-- WORK INSTRUCTIONS --
Within the records, find every line that includes the word "消息模块" and copy it.

-- DATASET ENTRIES --

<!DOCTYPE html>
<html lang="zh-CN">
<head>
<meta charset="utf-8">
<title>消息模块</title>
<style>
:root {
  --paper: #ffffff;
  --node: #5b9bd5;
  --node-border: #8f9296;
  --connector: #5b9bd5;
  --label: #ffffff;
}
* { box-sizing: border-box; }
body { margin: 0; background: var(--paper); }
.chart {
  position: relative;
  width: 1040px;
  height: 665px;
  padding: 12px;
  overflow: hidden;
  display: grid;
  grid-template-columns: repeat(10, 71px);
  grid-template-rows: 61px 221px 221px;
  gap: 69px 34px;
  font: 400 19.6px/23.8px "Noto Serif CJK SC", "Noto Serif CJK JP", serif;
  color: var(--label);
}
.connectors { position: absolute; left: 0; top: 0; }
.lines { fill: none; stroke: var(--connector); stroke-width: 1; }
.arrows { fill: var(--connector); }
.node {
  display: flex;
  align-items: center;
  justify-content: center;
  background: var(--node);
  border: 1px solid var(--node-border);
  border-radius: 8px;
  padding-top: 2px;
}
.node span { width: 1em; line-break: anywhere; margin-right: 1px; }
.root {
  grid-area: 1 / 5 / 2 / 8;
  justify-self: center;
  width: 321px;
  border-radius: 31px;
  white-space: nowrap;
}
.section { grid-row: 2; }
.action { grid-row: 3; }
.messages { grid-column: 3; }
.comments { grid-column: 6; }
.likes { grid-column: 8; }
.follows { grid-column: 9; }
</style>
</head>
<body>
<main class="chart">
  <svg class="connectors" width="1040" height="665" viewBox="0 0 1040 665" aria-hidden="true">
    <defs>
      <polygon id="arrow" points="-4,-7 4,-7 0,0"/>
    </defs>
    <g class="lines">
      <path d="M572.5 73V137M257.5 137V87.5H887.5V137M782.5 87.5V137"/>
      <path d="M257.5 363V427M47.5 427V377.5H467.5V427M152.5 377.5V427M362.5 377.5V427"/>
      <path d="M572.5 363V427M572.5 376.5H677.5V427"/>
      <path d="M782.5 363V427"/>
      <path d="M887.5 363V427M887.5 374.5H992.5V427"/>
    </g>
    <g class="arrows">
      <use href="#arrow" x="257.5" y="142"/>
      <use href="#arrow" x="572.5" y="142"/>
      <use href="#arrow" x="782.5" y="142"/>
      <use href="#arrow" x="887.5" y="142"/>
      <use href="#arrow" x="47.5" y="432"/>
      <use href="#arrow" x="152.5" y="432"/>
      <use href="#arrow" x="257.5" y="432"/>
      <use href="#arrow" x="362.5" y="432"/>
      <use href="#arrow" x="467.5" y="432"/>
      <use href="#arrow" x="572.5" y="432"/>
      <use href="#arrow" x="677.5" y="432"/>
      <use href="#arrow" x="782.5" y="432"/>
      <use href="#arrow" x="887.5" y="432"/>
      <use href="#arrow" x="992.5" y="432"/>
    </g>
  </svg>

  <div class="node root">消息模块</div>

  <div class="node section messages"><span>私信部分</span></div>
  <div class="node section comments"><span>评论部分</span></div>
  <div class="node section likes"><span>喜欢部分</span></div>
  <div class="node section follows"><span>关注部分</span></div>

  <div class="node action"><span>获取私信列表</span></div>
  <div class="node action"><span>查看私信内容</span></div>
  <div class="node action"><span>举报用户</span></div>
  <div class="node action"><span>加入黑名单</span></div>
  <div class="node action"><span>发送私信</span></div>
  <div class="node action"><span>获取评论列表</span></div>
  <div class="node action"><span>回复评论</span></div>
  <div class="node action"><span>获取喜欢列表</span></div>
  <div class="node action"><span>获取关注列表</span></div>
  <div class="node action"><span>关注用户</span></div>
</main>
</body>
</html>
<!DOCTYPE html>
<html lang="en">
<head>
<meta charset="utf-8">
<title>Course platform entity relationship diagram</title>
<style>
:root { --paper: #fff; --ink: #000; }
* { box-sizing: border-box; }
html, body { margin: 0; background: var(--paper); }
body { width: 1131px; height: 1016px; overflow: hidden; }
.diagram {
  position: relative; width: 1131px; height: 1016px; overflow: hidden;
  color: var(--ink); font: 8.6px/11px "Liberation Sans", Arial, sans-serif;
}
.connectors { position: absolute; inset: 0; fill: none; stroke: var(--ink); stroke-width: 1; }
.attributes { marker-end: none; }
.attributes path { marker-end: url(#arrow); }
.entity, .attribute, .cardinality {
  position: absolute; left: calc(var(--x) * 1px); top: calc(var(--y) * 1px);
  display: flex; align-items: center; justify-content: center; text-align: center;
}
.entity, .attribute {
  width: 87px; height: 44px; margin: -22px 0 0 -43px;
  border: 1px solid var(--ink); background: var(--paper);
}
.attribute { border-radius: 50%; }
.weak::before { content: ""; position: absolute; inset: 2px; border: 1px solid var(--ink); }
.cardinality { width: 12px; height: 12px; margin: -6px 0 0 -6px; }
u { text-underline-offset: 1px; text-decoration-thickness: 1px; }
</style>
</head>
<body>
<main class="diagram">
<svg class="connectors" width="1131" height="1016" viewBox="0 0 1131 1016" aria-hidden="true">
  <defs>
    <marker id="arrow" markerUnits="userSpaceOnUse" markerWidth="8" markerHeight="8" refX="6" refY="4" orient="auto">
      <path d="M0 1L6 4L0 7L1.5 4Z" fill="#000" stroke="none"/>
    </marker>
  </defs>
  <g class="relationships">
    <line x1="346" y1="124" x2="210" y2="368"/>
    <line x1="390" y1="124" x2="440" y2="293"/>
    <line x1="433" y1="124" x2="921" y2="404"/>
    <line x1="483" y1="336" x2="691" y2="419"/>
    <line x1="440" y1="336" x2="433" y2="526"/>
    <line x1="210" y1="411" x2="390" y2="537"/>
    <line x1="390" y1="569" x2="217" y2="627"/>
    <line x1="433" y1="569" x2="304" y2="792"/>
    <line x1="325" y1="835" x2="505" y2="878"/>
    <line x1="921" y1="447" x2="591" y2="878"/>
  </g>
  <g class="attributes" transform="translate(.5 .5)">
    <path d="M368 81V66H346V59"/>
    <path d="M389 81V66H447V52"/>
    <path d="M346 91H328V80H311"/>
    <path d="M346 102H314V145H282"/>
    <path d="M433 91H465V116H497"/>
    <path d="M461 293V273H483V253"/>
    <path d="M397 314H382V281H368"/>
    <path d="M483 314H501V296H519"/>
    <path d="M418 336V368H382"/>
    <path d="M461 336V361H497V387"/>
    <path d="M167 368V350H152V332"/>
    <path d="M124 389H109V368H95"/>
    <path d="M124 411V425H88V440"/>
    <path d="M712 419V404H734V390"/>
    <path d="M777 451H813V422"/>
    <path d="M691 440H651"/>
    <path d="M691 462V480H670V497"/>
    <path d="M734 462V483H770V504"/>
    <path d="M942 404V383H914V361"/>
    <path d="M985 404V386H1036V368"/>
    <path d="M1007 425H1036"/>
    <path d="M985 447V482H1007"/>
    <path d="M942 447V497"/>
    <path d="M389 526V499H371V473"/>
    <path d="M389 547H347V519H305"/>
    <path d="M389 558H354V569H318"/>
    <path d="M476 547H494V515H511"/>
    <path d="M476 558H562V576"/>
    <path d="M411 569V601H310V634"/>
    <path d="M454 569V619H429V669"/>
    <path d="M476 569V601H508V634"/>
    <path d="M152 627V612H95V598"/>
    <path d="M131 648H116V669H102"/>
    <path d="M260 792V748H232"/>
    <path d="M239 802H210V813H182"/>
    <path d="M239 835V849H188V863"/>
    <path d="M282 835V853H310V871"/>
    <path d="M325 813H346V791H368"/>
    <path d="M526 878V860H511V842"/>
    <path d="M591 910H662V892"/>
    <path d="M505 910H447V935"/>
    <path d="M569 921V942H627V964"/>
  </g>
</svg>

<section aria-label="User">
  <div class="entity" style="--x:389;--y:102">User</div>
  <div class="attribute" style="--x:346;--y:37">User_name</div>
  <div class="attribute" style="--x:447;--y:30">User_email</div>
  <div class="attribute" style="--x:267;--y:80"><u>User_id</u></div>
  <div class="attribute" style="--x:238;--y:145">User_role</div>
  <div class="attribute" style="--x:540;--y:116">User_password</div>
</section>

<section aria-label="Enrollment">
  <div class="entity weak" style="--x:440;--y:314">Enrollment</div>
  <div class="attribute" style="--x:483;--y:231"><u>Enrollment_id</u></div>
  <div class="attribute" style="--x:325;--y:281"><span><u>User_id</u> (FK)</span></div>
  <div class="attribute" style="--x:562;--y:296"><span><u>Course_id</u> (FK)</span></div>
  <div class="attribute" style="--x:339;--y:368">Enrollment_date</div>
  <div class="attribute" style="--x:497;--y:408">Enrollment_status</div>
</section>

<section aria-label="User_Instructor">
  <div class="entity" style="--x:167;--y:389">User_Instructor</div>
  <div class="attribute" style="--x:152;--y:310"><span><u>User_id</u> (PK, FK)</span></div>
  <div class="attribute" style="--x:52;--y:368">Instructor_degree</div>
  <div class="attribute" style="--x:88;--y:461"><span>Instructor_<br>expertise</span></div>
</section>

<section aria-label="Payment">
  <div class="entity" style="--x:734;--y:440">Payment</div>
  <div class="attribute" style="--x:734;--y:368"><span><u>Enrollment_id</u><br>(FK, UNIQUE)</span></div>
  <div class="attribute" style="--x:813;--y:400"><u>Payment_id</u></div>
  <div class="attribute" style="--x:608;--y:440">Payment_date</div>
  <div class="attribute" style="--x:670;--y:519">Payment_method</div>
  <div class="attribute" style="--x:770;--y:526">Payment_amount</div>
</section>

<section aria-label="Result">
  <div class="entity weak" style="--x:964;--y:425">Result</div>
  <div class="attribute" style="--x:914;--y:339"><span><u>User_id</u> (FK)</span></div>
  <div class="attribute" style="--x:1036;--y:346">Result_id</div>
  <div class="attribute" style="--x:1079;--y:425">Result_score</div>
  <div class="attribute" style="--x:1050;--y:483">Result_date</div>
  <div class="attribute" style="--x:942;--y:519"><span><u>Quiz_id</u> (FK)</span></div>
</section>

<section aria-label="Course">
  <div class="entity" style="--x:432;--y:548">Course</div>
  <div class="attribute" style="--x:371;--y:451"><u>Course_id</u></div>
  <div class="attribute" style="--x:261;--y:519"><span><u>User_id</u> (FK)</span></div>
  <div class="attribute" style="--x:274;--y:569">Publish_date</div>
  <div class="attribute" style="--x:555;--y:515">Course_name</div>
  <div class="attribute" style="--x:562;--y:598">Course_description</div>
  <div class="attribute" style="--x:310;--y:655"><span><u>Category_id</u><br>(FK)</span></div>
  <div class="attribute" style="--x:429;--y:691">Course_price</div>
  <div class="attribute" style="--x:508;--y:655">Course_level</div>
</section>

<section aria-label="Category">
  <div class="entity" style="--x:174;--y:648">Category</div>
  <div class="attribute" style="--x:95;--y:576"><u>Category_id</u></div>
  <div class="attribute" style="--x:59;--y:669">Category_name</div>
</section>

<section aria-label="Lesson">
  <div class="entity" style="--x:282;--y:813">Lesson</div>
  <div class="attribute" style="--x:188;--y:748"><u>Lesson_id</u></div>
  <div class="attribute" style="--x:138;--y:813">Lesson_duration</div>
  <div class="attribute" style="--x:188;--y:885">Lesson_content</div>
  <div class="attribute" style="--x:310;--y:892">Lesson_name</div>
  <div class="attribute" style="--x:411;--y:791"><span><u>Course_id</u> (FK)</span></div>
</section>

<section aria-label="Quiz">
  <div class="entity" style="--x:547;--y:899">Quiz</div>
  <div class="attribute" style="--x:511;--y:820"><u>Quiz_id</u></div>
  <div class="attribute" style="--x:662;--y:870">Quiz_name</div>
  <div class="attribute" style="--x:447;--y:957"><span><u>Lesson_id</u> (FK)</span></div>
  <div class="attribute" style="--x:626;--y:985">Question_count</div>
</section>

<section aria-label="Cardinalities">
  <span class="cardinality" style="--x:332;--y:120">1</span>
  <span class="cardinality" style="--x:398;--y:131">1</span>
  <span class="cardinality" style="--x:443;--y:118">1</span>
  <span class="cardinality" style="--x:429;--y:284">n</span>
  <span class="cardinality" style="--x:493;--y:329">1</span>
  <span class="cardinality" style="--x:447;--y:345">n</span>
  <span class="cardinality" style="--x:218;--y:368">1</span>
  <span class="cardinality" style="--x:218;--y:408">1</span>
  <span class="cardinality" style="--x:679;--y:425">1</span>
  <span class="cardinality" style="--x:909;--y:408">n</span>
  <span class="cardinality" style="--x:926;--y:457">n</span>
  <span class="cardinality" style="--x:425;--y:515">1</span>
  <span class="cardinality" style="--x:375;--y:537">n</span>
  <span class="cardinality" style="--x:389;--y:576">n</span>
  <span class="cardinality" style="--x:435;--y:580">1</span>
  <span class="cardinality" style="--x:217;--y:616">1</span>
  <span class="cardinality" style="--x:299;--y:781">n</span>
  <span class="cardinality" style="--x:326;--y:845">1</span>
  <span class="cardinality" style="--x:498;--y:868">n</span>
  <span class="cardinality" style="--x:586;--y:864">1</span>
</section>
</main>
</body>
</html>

-- REPLY --
<title>消息模块</title>
  <div class="node root">消息模块</div>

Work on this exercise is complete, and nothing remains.